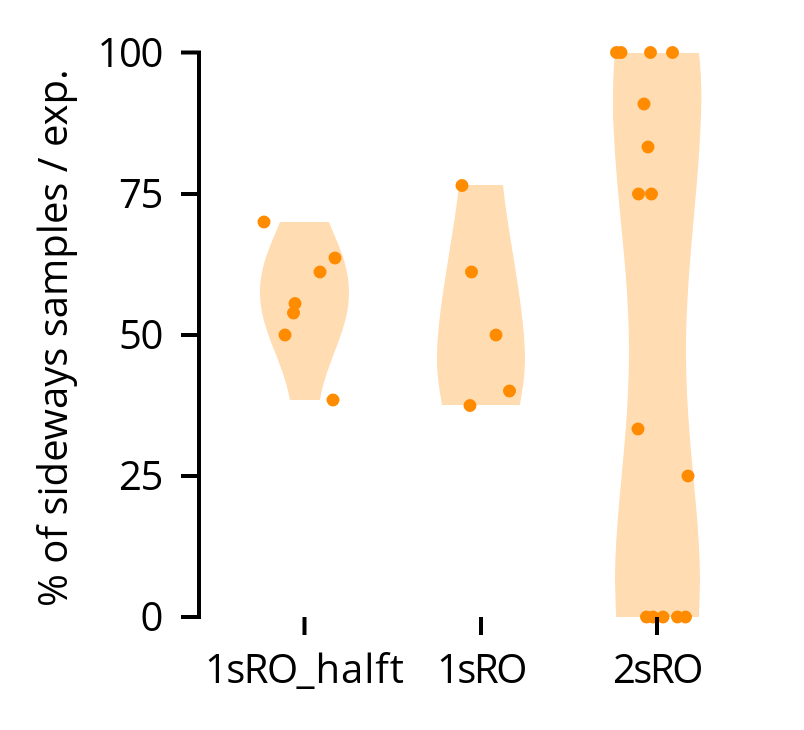
<!DOCTYPE html>
<html lang="en">
<head>
<meta charset="utf-8">
<title>Sideways samples per experiment</title>
<style>
:root {
  --ink: #000;
  --paper: #fff;
  --violin: #ffdcb2;
  --point: #ff8c00;
}
* { box-sizing: border-box; }
html, body { margin: 0; background: var(--paper); overflow: hidden; }
.chart {
  position: relative;
  width: 804px;
  height: 730px;
  overflow: hidden;
  background: var(--paper);
  color: var(--ink);
  font: 400 40px/40px "Open Sans", "Noto Sans", sans-serif;
  white-space: nowrap;
}
.plot { position: absolute; inset: 0; display: block; }
.violins { fill: var(--violin); }
.points { fill: var(--point); }
.axes { fill: none; stroke: var(--ink); stroke-width: 4; }
.y-title {
  position: absolute;
  left: 32px;
  top: 607px;
  transform-origin: 0 0;
  transform: rotate(-90deg);
}
.y-labels {
  position: absolute;
  left: 60px;
  top: 32px;
  width: 102px;
  height: 604px;
  display: flex;
  flex-direction: column;
  justify-content: space-between;
  align-items: flex-end;
  letter-spacing: -1.4px;
}
.x-labels {
  position: absolute;
  left: 195px;
  top: 648px;
  display: grid;
  grid-template-columns: 220px 132px 220px;
  justify-items: center;
}
.group { letter-spacing: -2.4px; }
.group .suffix { letter-spacing: 1px; }
.group-long { letter-spacing: -1.6px; }
</style>
</head>
<body>
<main class="chart">
  <svg class="plot" width="804" height="730" viewBox="0 0 804 730" role="img" aria-label="Violin plot with single experiments as points for three groups">
    <defs><circle id="dot" r="6.5"/></defs>
    <g class="violins">
      <path d="M280 222H329C337 243 349 263 349 293C349 330 327 360 320 400H290C283 360 260 330 260 293C260 263 272 243 280 222Z"/>
      <path d="M459 185H503C508 235 525 310 525 358C525 378 522 392 520 405H442C440 392 437 378 437 358C437 310 454 235 459 185Z"/>
      <path d="M615 53H699C701 72 702 92 701 115C698 200 686 270 686 350C686 440 700 510 700 580L699 617H616L615 580C615 510 629 440 629 350C629 270 616 200 613 115C613 92 613 72 615 53Z"/>
    </g>
    <g class="points">
      <use href="#dot" x="264" y="222"/>
      <use href="#dot" x="335" y="258"/>
      <use href="#dot" x="320" y="272"/>
      <use href="#dot" x="295" y="303.5"/>
      <use href="#dot" x="293.5" y="313"/>
      <use href="#dot" x="285" y="335"/>
      <use href="#dot" x="333" y="400"/>
      <use href="#dot" x="462" y="185.5"/>
      <use href="#dot" x="471.5" y="272"/>
      <use href="#dot" x="496" y="335"/>
      <use href="#dot" x="509.5" y="391"/>
      <use href="#dot" x="470" y="405.5"/>
      <use href="#dot" x="616.5" y="52.5"/>
      <use href="#dot" x="621" y="52.5"/>
      <use href="#dot" x="650.5" y="52.5"/>
      <use href="#dot" x="672.5" y="52.5"/>
      <use href="#dot" x="644" y="104"/>
      <use href="#dot" x="648" y="147"/>
      <use href="#dot" x="638.5" y="194"/>
      <use href="#dot" x="651.5" y="194"/>
      <use href="#dot" x="638" y="429"/>
      <use href="#dot" x="688" y="476"/>
      <use href="#dot" x="646.5" y="617"/>
      <use href="#dot" x="653" y="617"/>
      <use href="#dot" x="663" y="617"/>
      <use href="#dot" x="677.5" y="617"/>
      <use href="#dot" x="685.5" y="617"/>
    </g>
    <g class="axes">
      <path d="M181 52.5H199V617H181M181 194H199M181 335H199M181 476H199"/>
      <path d="M304.5 617V635M481 617V635M657 617V635"/>
    </g>
  </svg>
  <div class="y-title">% of sideways samples / exp.</div>
  <div class="y-labels">
    <span>100</span>
    <span>75</span>
    <span>50</span>
    <span>25</span>
    <span>0</span>
  </div>
  <div class="x-labels">
    <span class="group group-long">1sRO<span class="suffix">_halft</span></span>
    <span class="group">1sRO</span>
    <span class="group">2sRO</span>
  </div>
</main>
</body>
</html>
________________________________________
- **YOUR INSTRUCTIONS**
Among the lines above, find those containing the word "span" and copy each.

- **OUTPUT OF THE TASK**
    <span>100</span>
    <span>75</span>
    <span>50</span>
    <span>25</span>
    <span>0</span>
    <span class="group group-long">1sRO<span class="suffix">_halft</span></span>
    <span class="group">1sRO</span>
    <span class="group">2sRO</span>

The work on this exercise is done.